-- Exercise directions --
Could you please retype all of the records exactly, skipping any pictures?

-- Information given --
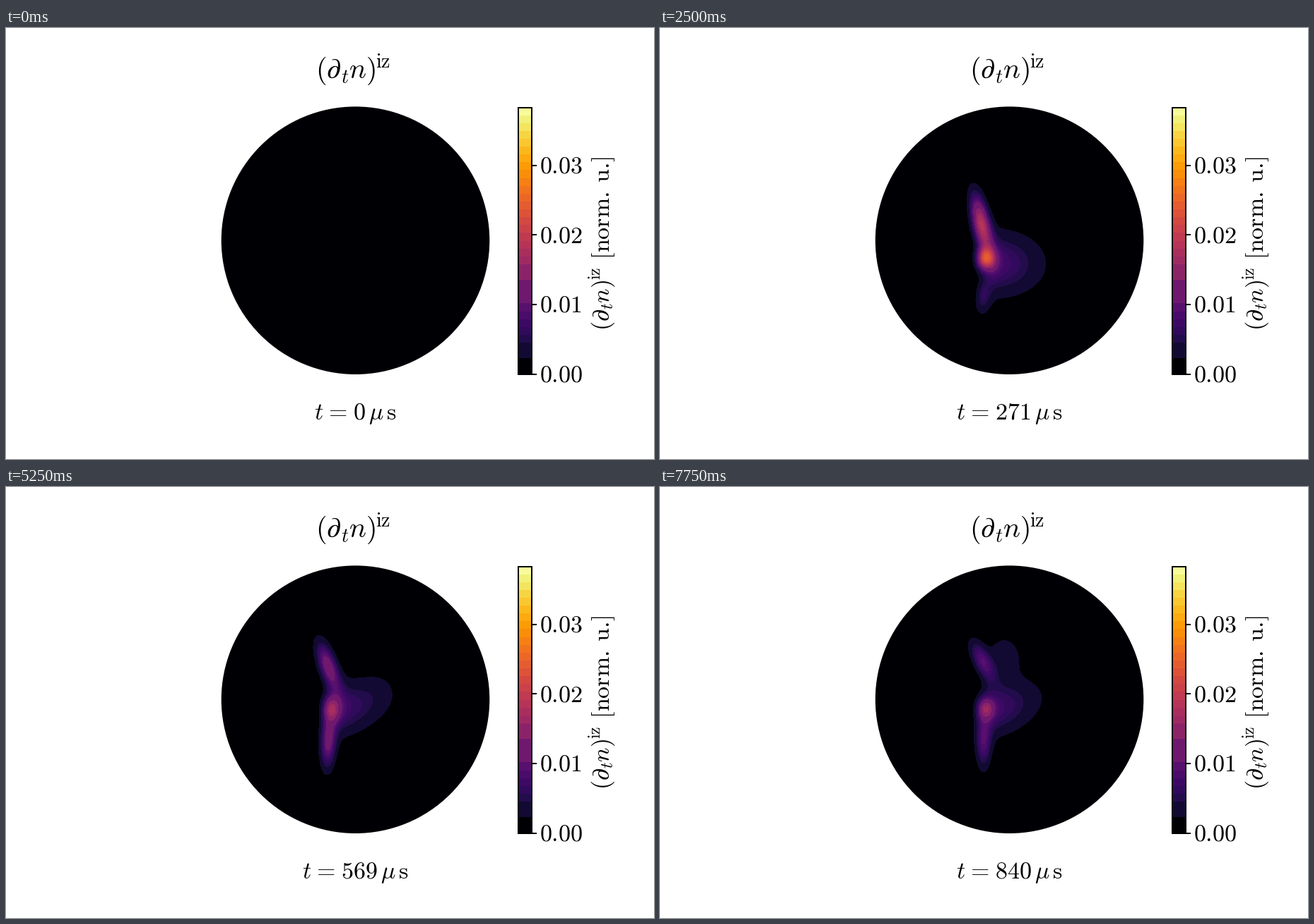
Recreate the animation shown at these times as a matplotlib script. Size 917x611 px, loop 8000 ms.

```python
import numpy as np
import matplotlib.pyplot as plt
from matplotlib.animation import FuncAnimation
from matplotlib.patches import Circle, Rectangle

W, H, DPI = 917, 611, 100
FRAMES, INTERVAL = 32, 250
US_PER_FRAME = 27.11
PX = 72 / DPI  # points per pixel

plt.rcParams["mathtext.fontset"] = "cm"

# Values are counted in colour steps: 34 steps fill the colour bar.
STEPS = 34
LEVELS = np.array([0, 2, *range(4, 10), 12, *range(14, STEPS + 1)])
COLORS = [plt.cm.inferno(m / STEPS) for m in (LEVELS[:-1] + LEVELS[1:]) / 2]
COLORS[0] = "#000004"

GX, GY = np.meshgrid(np.arange(420, 580, 0.8), np.arange(180, 430, 0.8))


def blob(x, y, height, left, right, tall, lean=0, tilt=0):
    """Gaussian hill with its own width on either side.

    lean shears it along x, tilt along y.
    """
    dx = GX - x - lean * (GY - y)
    dy = GY - y - tilt * (GX - x)
    wide = np.where(dx < 0, left, right)
    return height * np.exp(-((dx / wide)**2 + (dy / tall)**2) / 2)


def field(frame):
    age = max(frame - 4, 0)
    left = FRAMES - 1 - frame
    settle = 1 - np.exp(-(age / 5)**2)       # first spreading
    sway = np.exp(-((frame - 10) / 2.2)**2)  # brief downward swing
    gain = 1 + 0.1 * np.exp((1 - frame) / 2)

    arm = 7 + 2 * settle
    upper = blob(451 + 5 * settle, 268 - 0.8 * age + 15 * sway,
                 20 * np.exp(-age / 27), arm, arm, 31 - 0.42 * age,
                 lean=0.13 + 0.01 * age)
    lower = blob(453 + 0.17 * age + 3 * sway, 345 + 17 * settle + 24 * sway,
                 15 * np.exp(-age / 36) * (1 - 0.65 * sway), 7.5, 7.5,
                 30 - 4 * settle - 10 * sway, lean=0.004 * age - 0.1)
    core = blob(457 + 3 * settle, 314 + 13 * sway,
                8.5 + 9 * np.exp(-(age / 10)**2), 8, 13 - 4 * settle,
                16 - 0.2 * age - 4 * sway)
    fan = blob(470 + 4 * sway, 307 + 9 * settle + 20 * sway,
               8 - 1.7 * settle, 8 + 5 * settle, 46,
               8 + 19 * settle + 9 * sway,
               tilt=0.17 - 0.4 * settle + 0.14 * sway)
    lobe = blob(487 + 4.3 * left, 240 + 4.5 * left,
                3.3 * np.exp(-(left / 8)**2), 18, 18, 22)
    return gain * (upper + lower + core + fan + lobe)


fig = plt.figure(figsize=(W / DPI, H / DPI), dpi=DPI, facecolor="white")
ax = fig.add_axes([0, 0, 1, 1])
ax.axis("off")


def fit_stage():
    ax.set_xlim(0, W)
    ax.set_ylim(H, 0)


def label(x, y, text, size=34, **kw):
    kw = {"ha": "center", "va": "baseline", **kw}
    return ax.text(x, y, text, fontsize=size * PX, color="black", **kw)


RATE = (r"(\partial_t\hspace{-0.05} n)"
        r"^{\hspace{-0.13}\mathrm{iz}}")
label(491.5, 71, f"${RATE}$", 40)
label(853.5, 305, rf"${RATE}\ [\mathrm{{norm.\:u.\!}}]$",
      rotation=90, rotation_mode="anchor")
clock = label(494.5, 555, "")

ax.add_patch(Circle((494.5, 301.2), 189.8, fc=COLORS[0], ec="none"))

# Colour bar
X0, X1, TOP, BOTTOM = 724.5, 743.5, 112.5, 490.5
STEP = (BOTTOM - TOP) / STEPS
for lo, hi, color in zip(LEVELS[:-1], LEVELS[1:], COLORS):
    ax.add_patch(Rectangle((X0, BOTTOM - hi * STEP), X1 - X0,
                           (hi - lo) * STEP, fc=color, ec="none",
                           antialiased=False))
ax.add_patch(Rectangle((X0, TOP), X1 - X0, BOTTOM - TOP,
                       fill=False, ec="black", lw=2 * PX))
for i in range(4):
    y = BOTTOM - 98.6 * i
    ax.plot([X1, 750.5], [y, y], color="black", lw=2 * PX,
            solid_capstyle="butt")
    label(755, y + 11, f"$0.0{i}$", ha="left")

fit_stage()
contours = []


def draw(frame):
    while contours:
        contours.pop().remove()
    time = round(US_PER_FRAME * frame)
    clock.set_text(rf"$t\hspace{{0.08}}=\hspace{{0.08}}{time}"
                   r"\,\mu\,\mathrm{s}$")
    if frame:
        contours.append(ax.contourf(GX, GY, field(frame), levels=LEVELS[1:],
                                    colors=COLORS[1:], zorder=2))
        fit_stage()
    return [clock]


anim = FuncAnimation(fig, draw, frames=FRAMES, interval=INTERVAL,
                     init_func=lambda: draw(0), repeat=True, repeat_delay=0)
plt.show()
```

-- The completed task --
Recreate the animation shown at these times as a matplotlib script. Size 917x611 px, loop 8000 ms.

```python
import numpy as np
import matplotlib.pyplot as plt
from matplotlib.animation import FuncAnimation
from matplotlib.patches import Circle, Rectangle

W, H, DPI = 917, 611, 100
FRAMES, INTERVAL = 32, 250
US_PER_FRAME = 27.11
PX = 72 / DPI  # points per pixel

plt.rcParams["mathtext.fontset"] = "cm"

# Values are counted in colour steps: 34 steps fill the colour bar.
STEPS = 34
LEVELS = np.array([0, 2, *range(4, 10), 12, *range(14, STEPS + 1)])
COLORS = [plt.cm.inferno(m / STEPS) for m in (LEVELS[:-1] + LEVELS[1:]) / 2]
COLORS[0] = "#000004"

GX, GY = np.meshgrid(np.arange(420, 580, 0.8), np.arange(180, 430, 0.8))


def blob(x, y, height, left, right, tall, lean=0, tilt=0):
    """Gaussian hill with its own width on either side.

    lean shears it along x, tilt along y.
    """
    dx = GX - x - lean * (GY - y)
    dy = GY - y - tilt * (GX - x)
    wide = np.where(dx < 0, left, right)
    return height * np.exp(-((dx / wide)**2 + (dy / tall)**2) / 2)


def field(frame):
    age = max(frame - 4, 0)
    left = FRAMES - 1 - frame
    settle = 1 - np.exp(-(age / 5)**2)       # first spreading
    sway = np.exp(-((frame - 10) / 2.2)**2)  # brief downward swing
    gain = 1 + 0.1 * np.exp((1 - frame) / 2)

    arm = 7 + 2 * settle
    upper = blob(451 + 5 * settle, 268 - 0.8 * age + 15 * sway,
                 20 * np.exp(-age / 27), arm, arm, 31 - 0.42 * age,
                 lean=0.13 + 0.01 * age)
    lower = blob(453 + 0.17 * age + 3 * sway, 345 + 17 * settle + 24 * sway,
                 15 * np.exp(-age / 36) * (1 - 0.65 * sway), 7.5, 7.5,
                 30 - 4 * settle - 10 * sway, lean=0.004 * age - 0.1)
    core = blob(457 + 3 * settle, 314 + 13 * sway,
                8.5 + 9 * np.exp(-(age / 10)**2), 8, 13 - 4 * settle,
                16 - 0.2 * age - 4 * sway)
    fan = blob(470 + 4 * sway, 307 + 9 * settle + 20 * sway,
               8 - 1.7 * settle, 8 + 5 * settle, 46,
               8 + 19 * settle + 9 * sway,
               tilt=0.17 - 0.4 * settle + 0.14 * sway)
    lobe = blob(487 + 4.3 * left, 240 + 4.5 * left,
                3.3 * np.exp(-(left / 8)**2), 18, 18, 22)
    return gain * (upper + lower + core + fan + lobe)


fig = plt.figure(figsize=(W / DPI, H / DPI), dpi=DPI, facecolor="white")
ax = fig.add_axes([0, 0, 1, 1])
ax.axis("off")


def fit_stage():
    ax.set_xlim(0, W)
    ax.set_ylim(H, 0)


def label(x, y, text, size=34, **kw):
    kw = {"ha": "center", "va": "baseline", **kw}
    return ax.text(x, y, text, fontsize=size * PX, color="black", **kw)


RATE = (r"(\partial_t\hspace{-0.05} n)"
        r"^{\hspace{-0.13}\mathrm{iz}}")
label(491.5, 71, f"${RATE}$", 40)
label(853.5, 305, rf"${RATE}\ [\mathrm{{norm.\:u.\!}}]$",
      rotation=90, rotation_mode="anchor")
clock = label(494.5, 555, "")

ax.add_patch(Circle((494.5, 301.2), 189.8, fc=COLORS[0], ec="none"))

# Colour bar
X0, X1, TOP, BOTTOM = 724.5, 743.5, 112.5, 490.5
STEP = (BOTTOM - TOP) / STEPS
for lo, hi, color in zip(LEVELS[:-1], LEVELS[1:], COLORS):
    ax.add_patch(Rectangle((X0, BOTTOM - hi * STEP), X1 - X0,
                           (hi - lo) * STEP, fc=color, ec="none",
                           antialiased=False))
ax.add_patch(Rectangle((X0, TOP), X1 - X0, BOTTOM - TOP,
                       fill=False, ec="black", lw=2 * PX))
for i in range(4):
    y = BOTTOM - 98.6 * i
    ax.plot([X1, 750.5], [y, y], color="black", lw=2 * PX,
            solid_capstyle="butt")
    label(755, y + 11, f"$0.0{i}$", ha="left")

fit_stage()
contours = []


def draw(frame):
    while contours:
        contours.pop().remove()
    time = round(US_PER_FRAME * frame)
    clock.set_text(rf"$t\hspace{{0.08}}=\hspace{{0.08}}{time}"
                   r"\,\mu\,\mathrm{s}$")
    if frame:
        contours.append(ax.contourf(GX, GY, field(frame), levels=LEVELS[1:],
                                    colors=COLORS[1:], zorder=2))
        fit_stage()
    return [clock]


anim = FuncAnimation(fig, draw, frames=FRAMES, interval=INTERVAL,
                     init_func=lambda: draw(0), repeat=True, repeat_delay=0)
plt.show()
```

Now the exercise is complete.